Handel makes history as Georgia's first female GOP Congresswoman-elect

Six women have served in Congress representing Georgia as Democrats since 1940, including Rep. Cynthia McKinney, who served several terms in Congress, most recently from 2005-2007, according to Rutgers University's Center for American Women and Politics.

Handel, 55, Georgia's former secretary of state, was fighting to claim a seat that's been in her party's hands since 1979.

President Trump congratulated Handel via Twitter.

It was Handel's most explicit praise of a president whose tenuous standing put this previously safe Republican district in peril in the first place. Republicans have held that seat since Newt Gingrich won it in 1978, although Mr. Trump barely won the district by 1.5 percent in 2016.

The PVI measures how strongly a district or state leans Republican or Democratic compared to the nation as a whole by comparing the district's average Republican or Democratic share of the two-party presidential vote in the preceding two presidential elections to the nation's average share of the same.

"She personally told me she was rock solid" with the president, said Webb, 70.

The moment was only the sharpest of many long monologues from Scarborough about how Democrats needed to recruit better candidates that reflected their districts.

Republicans also saw House special election victories earlier this year in GOP-held districts in Kansas and Montana. Voter suppression was so severe in 2016 that it arguably determined the victor in close states such as Wisconsin, where more than 200,000 voters were disenfranchised and Mr. Trump won by 22,748 votes.

"To the Jon Ossoff supporters, know that my commitments, they extend to every one of you as well", Handel said.

"My pledge is to be part of the solution, to focus on governing", she said. The Republican voters that love Trump don't necessarily love them. She barely mentioned him ahead of finishing second to Ossoff in an April primary but welcomed him for a private fundraiser later that month.

Ossoff did better than he should have, thanks to $25 million in donations (mostly from California) and support from clueless Hollywood celebrities and Democratic leaders Nancy Pelosi, Bernie Sanders and Elizabeth Warren, who all endorsed Ossoff in a bid to flip the 6th district.

But the Democrats found out that, once again, GOP voters in the South would rather send a Republican to Washington to help even an embattled president of their party than vote for a Democrat.
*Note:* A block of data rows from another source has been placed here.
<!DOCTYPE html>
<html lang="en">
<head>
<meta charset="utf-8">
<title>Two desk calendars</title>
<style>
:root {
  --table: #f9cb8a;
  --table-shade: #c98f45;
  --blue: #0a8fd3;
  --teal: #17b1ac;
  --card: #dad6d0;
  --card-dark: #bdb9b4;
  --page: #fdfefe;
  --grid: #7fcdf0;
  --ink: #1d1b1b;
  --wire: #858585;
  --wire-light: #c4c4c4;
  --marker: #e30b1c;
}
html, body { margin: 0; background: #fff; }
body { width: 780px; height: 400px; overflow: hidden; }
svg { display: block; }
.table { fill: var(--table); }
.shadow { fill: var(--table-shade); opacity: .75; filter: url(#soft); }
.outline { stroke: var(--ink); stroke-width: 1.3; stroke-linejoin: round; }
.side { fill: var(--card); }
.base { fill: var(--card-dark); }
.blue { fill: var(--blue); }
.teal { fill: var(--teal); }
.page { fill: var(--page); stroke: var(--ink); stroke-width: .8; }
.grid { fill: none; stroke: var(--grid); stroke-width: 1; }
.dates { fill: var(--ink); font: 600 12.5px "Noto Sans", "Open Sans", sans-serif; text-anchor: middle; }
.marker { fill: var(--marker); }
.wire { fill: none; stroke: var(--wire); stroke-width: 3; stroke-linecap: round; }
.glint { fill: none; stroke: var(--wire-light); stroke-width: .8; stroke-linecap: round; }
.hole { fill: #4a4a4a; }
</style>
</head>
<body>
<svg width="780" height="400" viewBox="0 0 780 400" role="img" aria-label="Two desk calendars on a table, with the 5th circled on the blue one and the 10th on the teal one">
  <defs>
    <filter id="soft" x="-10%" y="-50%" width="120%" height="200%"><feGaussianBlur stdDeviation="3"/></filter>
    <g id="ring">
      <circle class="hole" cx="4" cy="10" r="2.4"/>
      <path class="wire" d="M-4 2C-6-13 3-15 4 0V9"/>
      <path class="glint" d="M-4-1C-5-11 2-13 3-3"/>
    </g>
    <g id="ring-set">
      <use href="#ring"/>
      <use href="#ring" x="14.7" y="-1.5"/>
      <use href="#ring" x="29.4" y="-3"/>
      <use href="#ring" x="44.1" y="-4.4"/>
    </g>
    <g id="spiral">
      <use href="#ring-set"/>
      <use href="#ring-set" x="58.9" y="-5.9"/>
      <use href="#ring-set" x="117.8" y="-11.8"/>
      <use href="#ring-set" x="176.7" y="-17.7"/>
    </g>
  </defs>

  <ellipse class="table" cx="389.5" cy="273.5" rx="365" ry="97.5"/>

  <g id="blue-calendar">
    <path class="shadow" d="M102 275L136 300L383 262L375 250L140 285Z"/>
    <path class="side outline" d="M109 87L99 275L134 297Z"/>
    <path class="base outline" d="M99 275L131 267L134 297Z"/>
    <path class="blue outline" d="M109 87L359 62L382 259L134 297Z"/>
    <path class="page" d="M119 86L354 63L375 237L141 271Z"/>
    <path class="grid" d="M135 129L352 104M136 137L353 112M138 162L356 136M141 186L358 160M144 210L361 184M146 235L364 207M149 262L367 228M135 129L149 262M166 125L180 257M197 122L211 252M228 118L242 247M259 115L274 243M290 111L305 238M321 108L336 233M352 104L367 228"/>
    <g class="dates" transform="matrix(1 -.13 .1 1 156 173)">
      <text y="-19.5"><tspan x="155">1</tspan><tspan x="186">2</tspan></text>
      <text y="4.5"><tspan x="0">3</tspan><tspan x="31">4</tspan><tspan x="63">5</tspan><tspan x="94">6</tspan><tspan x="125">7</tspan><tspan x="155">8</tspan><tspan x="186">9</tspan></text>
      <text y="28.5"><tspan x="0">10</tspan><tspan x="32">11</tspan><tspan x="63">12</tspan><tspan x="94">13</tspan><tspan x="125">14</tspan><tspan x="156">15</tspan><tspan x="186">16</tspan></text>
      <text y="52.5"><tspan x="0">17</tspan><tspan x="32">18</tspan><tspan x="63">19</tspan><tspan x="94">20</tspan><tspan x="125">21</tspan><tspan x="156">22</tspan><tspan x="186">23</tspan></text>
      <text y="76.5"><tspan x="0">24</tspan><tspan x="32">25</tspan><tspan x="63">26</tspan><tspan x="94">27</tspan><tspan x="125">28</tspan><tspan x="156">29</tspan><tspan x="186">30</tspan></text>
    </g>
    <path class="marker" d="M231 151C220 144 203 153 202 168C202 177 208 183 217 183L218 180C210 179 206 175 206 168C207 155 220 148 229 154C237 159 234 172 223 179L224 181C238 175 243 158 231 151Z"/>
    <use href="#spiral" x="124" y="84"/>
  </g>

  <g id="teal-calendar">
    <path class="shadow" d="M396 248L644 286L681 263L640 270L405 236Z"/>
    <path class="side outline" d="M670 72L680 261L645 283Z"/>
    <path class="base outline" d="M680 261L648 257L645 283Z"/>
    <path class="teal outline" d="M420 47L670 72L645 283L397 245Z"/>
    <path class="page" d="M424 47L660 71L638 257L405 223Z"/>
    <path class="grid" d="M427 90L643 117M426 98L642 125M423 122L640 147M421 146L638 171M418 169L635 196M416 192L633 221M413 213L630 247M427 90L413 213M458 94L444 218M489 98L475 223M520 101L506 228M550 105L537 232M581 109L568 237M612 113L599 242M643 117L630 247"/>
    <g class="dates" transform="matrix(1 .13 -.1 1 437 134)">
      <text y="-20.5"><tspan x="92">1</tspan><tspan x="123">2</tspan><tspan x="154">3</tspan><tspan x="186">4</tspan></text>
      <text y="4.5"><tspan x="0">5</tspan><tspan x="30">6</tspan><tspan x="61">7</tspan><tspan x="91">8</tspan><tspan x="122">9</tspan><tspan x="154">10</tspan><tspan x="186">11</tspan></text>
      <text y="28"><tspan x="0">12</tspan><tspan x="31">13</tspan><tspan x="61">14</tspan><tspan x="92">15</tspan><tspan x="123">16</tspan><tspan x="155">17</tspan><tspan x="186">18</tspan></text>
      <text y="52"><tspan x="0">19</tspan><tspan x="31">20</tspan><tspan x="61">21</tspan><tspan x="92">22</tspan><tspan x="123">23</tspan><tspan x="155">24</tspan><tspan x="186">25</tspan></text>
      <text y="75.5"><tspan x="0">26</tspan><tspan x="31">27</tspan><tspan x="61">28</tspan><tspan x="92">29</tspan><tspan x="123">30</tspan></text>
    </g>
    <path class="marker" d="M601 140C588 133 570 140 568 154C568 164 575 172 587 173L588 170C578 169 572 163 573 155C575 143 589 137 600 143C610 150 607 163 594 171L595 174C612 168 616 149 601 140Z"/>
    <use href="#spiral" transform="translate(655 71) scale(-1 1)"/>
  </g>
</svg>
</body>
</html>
A super PAC backed by Ryan spent $7 million alone; the national GOP's House campaign arm added $4.5 million. Outside groups in her camp accused Ossoff's supporters of cheering when a gunman opened fire on House Republicans at a baseball practice last week.

She touts supply side economics, going so far as to say during one debate that she does "not support a living wage" - her way of explaining her opposition to a minimum-wage increase.

Karen Handel, the Republican contender for the seat, won the election Tuesday night in what became the most expensive House race in history.

The special election, to fill the seat vacated by Tom Price after Trump appointed him as secretary of the US Department of Health and Human Services, does not change the balance of power in Washington, where Republicans control the White House and both chambers of Congress.

In South Carolina, Republican Ralph Norman beat Democrat Archie Parnell in a solidly conservative area. CNN projected just after 9 p.m. ET, Republican Ralph Norman will win the special election in the SC 5th Congressional District, defeating Democrat Archie Parnell in a closer than expected race to fill Mick Mulvaney's seat.

On Tuesday, Republican Karen Handel defeated Jon Ossoff, a Democrat, in the race for Georgia's 6th Congressional District seat.

  • Larry Hoffman